## Assignment
The entries follow. Copy every line in which "Bool" appears.

## Extracted records
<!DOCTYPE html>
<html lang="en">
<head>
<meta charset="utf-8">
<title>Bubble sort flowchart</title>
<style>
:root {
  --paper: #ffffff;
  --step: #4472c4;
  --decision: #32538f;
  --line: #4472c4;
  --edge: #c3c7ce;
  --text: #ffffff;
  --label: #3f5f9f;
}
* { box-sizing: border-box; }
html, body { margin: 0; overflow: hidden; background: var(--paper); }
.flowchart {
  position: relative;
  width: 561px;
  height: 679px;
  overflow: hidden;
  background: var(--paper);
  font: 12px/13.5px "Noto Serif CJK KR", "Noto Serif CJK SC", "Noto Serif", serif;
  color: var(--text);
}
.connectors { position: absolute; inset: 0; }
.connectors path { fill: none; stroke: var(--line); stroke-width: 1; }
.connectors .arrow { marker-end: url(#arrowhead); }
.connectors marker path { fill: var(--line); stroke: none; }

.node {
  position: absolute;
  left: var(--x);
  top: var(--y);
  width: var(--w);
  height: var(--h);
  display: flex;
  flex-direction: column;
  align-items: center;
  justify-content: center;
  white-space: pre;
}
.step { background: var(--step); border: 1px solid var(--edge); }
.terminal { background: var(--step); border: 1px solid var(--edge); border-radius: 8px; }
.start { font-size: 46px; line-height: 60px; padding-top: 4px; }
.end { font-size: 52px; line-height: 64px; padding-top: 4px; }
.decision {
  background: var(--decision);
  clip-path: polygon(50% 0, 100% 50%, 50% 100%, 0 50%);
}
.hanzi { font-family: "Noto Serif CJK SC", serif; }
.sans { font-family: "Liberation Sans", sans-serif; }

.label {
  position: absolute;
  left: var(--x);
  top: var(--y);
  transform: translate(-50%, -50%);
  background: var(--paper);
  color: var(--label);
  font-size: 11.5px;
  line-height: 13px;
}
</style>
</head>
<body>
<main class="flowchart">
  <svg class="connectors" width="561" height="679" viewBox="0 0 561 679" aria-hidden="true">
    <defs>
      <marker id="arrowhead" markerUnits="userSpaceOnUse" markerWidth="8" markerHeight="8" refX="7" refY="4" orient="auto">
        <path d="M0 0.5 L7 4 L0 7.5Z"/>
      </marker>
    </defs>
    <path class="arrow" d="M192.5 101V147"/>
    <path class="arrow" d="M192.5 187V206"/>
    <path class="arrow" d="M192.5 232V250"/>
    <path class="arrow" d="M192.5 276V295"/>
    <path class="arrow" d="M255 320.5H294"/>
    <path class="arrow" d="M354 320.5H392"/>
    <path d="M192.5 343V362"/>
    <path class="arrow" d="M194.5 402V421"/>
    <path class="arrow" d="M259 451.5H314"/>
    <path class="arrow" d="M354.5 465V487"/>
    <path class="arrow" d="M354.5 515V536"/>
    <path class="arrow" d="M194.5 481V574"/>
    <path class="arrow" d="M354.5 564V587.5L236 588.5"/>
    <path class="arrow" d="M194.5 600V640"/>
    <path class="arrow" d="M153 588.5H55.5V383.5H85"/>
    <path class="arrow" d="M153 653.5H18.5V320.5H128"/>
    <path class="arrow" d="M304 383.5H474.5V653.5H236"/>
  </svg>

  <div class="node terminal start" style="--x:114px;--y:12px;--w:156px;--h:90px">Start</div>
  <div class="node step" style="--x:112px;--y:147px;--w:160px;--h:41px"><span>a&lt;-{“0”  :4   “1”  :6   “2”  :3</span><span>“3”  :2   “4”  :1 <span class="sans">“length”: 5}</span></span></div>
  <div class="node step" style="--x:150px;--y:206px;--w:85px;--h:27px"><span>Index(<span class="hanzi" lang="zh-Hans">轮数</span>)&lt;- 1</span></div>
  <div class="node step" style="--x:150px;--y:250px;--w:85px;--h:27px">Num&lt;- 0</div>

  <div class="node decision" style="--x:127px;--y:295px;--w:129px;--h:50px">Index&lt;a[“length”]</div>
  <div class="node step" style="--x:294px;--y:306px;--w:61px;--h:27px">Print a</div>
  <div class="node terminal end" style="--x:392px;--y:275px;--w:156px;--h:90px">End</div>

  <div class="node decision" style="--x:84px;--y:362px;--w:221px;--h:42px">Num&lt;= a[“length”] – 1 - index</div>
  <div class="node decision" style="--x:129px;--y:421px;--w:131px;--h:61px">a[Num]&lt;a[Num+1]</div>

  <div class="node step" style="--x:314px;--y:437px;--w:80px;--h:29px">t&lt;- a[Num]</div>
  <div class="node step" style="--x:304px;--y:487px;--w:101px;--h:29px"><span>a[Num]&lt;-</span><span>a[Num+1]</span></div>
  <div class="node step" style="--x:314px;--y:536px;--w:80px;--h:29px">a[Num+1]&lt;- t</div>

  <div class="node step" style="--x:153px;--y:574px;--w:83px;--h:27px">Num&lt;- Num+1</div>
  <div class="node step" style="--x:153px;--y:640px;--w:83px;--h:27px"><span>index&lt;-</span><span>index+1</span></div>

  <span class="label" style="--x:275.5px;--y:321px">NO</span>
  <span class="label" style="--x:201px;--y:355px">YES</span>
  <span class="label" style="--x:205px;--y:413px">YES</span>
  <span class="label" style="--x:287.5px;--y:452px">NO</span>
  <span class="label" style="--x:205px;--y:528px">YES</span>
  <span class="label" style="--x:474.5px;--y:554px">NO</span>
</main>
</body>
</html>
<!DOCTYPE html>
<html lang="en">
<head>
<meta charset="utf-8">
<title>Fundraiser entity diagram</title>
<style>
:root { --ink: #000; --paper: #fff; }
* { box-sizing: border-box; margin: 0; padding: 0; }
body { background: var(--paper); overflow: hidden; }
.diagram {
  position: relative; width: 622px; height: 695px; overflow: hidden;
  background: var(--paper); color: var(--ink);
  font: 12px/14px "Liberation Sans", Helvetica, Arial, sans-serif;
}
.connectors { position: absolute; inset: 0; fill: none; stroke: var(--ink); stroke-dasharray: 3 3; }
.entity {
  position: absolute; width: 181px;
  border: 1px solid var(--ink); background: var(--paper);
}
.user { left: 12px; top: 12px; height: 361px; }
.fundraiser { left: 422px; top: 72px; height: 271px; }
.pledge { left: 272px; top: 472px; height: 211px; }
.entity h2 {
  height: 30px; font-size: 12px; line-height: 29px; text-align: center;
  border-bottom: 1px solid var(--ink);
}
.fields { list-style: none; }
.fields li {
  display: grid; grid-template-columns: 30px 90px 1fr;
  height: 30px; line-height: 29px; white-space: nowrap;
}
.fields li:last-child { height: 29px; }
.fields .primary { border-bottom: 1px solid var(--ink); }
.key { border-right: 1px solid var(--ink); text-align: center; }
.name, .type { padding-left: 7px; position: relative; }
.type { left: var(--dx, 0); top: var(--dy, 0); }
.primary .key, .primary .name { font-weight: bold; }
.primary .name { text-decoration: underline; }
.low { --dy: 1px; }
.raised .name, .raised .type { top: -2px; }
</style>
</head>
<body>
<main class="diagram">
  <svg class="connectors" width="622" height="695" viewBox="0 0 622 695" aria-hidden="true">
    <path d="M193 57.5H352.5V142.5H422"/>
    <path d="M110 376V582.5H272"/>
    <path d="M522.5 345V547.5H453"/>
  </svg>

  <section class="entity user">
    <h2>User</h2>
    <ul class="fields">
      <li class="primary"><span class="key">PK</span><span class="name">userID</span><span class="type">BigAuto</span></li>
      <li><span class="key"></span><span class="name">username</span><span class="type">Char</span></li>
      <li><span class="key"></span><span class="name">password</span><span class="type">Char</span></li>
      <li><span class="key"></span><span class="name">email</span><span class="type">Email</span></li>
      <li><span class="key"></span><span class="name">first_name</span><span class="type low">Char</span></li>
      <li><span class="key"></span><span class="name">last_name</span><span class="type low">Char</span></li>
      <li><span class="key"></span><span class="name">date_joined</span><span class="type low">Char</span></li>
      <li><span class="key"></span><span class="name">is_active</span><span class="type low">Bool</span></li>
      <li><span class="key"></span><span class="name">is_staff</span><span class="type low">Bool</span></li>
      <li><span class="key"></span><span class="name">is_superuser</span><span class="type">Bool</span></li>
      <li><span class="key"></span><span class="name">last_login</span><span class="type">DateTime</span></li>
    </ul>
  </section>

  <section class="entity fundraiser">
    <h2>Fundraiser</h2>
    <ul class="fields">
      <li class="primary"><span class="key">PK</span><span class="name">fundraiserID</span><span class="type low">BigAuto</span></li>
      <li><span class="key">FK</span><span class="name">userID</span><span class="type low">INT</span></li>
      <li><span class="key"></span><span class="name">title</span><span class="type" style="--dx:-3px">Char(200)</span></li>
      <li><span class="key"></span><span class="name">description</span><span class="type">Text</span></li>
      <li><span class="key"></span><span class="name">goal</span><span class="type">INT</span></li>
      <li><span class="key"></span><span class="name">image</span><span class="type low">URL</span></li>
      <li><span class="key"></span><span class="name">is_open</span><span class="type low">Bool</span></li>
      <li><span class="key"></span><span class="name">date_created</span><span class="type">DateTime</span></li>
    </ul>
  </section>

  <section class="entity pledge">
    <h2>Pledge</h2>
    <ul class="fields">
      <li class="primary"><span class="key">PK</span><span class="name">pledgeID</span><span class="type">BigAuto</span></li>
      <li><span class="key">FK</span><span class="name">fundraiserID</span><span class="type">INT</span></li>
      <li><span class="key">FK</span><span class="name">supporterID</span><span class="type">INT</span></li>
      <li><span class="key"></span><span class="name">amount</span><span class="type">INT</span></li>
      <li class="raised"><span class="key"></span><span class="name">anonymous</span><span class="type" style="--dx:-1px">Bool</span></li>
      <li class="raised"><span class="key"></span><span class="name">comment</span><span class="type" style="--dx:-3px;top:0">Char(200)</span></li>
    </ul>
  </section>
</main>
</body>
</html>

## Output for this task
      <li><span class="key"></span><span class="name">is_active</span><span class="type low">Bool</span></li>
      <li><span class="key"></span><span class="name">is_staff</span><span class="type low">Bool</span></li>
      <li><span class="key"></span><span class="name">is_superuser</span><span class="type">Bool</span></li>
      <li><span class="key"></span><span class="name">is_open</span><span class="type low">Bool</span></li>
      <li class="raised"><span class="key"></span><span class="name">anonymous</span><span class="type" style="--dx:-1px">Bool</span></li>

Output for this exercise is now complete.